While a seemingly unlikely theory, the evidence as reported by insurance companies around the globe is positive, especially if the use of the app is directly linked to incentive rewards.
There is an old joke that asks: “How many psychologists are needed to change a light bulb?” The answer, “One – but only if the light bulb wants to change.”
Changing behaviour without resorting to fear or torture is really dependent on the person being receptive to making the changes, hence the incentive route to help ease the change from one behaviour to the next.
While insurance companies and fleet management operations have been using plug-in telematics devices to track driving behaviour for several years, smartphone apps take it to the next level. Apps allow insurance companies to track driving behaviours without the consumer having to install an on-board telematics device.
New apps can detect when, where and how you drive. The technology captures data from the sensors and GPS in the phone, analyses the information and produces a driving score.
Apps can provide amazing levels of detail, giving information not only about driving behaviour but also about the context for it.
For example, a mobile app from LexisNexis tracks sudden acceleration and can tell whether you accelerate suddenly on a quiet residential street or, more appropriately, on a highway onramp.
Driver-tracking apps can even tell when you are just a passenger in the car. Everyone’s driving style is unique, like a fingerprint. When location data and driving behaviour are analysed, the software can determine whether you are behind the wheel.
Possibly the best known app in South Africa is supplied by Discovery and, in its latest annual report, notes: “Since founding the business in 2011, data relating to driving behaviour has been gathered through our continually evolving telematics technology. This represents more than 5,4-billion kilometres of data and forms the basis of our efforts to improve driver behaviour.
The app measures the frequency and severity of accidents based on driver performance and awareness as well as vehicle condition. Clients receive regular feedback and improved driver behaviour is rewarded.

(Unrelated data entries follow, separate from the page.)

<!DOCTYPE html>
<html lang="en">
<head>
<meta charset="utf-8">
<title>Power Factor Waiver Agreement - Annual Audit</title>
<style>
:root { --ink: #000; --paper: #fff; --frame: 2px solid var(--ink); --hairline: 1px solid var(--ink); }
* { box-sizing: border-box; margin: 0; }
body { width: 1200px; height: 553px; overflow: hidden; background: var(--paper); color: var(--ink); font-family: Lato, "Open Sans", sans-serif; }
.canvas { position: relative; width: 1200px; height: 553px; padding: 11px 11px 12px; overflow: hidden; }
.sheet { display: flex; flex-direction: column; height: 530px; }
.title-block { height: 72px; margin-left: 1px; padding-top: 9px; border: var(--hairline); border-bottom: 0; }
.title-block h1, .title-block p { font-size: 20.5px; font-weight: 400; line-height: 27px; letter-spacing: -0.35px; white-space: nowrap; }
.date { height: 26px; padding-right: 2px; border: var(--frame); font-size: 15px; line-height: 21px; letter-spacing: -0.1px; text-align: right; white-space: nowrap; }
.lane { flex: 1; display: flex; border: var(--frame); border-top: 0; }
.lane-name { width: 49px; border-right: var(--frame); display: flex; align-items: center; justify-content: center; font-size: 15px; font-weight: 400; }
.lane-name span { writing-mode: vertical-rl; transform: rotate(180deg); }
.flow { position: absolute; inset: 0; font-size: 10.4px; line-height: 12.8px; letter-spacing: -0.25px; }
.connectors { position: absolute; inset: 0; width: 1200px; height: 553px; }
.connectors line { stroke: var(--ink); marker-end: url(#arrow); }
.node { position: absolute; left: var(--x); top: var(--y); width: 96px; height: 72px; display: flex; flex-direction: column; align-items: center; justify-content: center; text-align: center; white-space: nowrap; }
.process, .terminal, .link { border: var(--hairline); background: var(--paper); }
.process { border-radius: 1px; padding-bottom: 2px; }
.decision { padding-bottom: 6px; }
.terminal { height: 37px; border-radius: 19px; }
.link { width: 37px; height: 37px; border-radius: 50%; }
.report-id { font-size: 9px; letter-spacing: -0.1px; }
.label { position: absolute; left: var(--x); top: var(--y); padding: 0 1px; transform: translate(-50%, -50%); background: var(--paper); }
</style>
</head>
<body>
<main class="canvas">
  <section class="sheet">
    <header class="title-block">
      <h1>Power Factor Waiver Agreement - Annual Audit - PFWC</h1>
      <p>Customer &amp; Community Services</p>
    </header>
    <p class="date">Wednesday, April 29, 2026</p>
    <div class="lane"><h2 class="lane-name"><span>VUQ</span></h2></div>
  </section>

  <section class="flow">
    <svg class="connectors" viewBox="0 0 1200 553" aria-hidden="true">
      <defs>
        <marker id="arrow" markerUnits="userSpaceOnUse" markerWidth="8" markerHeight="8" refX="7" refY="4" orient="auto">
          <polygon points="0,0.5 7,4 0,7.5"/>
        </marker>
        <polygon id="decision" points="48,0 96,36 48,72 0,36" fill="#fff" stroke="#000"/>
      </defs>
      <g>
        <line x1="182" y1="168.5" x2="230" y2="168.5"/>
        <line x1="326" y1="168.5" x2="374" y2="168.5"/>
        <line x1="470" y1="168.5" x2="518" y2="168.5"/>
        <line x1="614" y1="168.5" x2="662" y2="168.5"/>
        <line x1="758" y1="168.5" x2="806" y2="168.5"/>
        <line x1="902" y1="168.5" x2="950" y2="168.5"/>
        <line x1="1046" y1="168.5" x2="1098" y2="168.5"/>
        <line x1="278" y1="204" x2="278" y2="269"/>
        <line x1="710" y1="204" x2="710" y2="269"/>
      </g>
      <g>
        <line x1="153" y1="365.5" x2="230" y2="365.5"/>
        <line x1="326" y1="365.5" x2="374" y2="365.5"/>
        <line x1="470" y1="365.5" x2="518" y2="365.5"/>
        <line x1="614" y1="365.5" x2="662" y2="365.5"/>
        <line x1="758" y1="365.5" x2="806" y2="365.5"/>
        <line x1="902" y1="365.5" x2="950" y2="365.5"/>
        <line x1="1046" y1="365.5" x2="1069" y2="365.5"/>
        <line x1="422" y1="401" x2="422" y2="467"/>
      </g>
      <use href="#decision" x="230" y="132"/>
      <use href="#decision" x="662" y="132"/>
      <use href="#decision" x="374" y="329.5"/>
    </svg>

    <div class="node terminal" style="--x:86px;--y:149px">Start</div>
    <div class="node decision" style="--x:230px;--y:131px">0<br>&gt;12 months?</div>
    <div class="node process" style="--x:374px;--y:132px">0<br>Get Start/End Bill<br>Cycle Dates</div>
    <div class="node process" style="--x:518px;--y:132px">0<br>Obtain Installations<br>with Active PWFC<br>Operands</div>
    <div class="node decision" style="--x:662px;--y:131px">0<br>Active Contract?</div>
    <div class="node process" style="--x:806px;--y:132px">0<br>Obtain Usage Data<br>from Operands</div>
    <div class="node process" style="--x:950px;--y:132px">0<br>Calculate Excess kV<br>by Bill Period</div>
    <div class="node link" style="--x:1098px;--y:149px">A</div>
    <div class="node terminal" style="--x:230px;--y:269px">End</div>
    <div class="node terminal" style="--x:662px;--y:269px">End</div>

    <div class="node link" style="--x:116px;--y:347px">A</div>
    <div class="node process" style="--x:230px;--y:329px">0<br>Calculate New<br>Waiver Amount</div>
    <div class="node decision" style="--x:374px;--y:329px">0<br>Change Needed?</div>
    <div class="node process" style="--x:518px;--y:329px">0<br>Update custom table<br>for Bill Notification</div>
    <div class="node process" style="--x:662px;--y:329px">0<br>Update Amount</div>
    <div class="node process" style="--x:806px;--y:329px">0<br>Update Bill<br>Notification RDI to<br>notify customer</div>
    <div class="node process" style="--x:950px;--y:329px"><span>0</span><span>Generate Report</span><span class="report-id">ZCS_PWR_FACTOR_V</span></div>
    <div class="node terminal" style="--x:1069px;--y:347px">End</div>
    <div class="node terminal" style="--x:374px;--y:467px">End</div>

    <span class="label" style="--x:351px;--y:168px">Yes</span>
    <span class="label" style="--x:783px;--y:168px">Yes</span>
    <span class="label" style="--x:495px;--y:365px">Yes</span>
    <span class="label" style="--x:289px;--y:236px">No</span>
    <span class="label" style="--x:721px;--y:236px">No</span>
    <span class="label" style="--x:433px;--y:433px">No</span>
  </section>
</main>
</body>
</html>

Improvements in driver behaviour have a broader societal impact as it reduces both the human and economic cost of road accidents and fatalities,” as noted in their latest annual report.
Apps appeal to insurers because they cost less than telematics devices and are easy for consumers to use - and consumers like them because they do not involve invasive procedures inside the vehicle to fit physical units and the wiring.
There is also no vehicle downtime as is the case with physical fitment of telematics devices and, generally, the apps are simpler to use.
Once installed on the phone, the app runs in the background and tracks every trip. Even if you occasionally get in the car without your phone — which few people do — accurate scores can be calculated as long as most trips are recorded.
What about security? In a 2014 survey by advisory firm Towers Watson, 35% of respondents said they were uneasy about insurers monitoring their driving behaviour, compared with 42% who expressed concern in 2013. People in their 20s and 30s are the most comfortable with the idea. In a 2015 survey by the same firm, 92% of millennials said they would be willing to participate in a usage-based insurance program by downloading a smartphone app, compared with 81% of older people.
However, know what you are getting into before signing up. Driver-tracking programs vary by insurer. Be sure to read the privacy statement and user agreement so you know what information will be collected and how it will be used and protected.
In short, driver behaviour can definitely be influenced by both incentives and programmes like apps that monitor and reward good behaviour.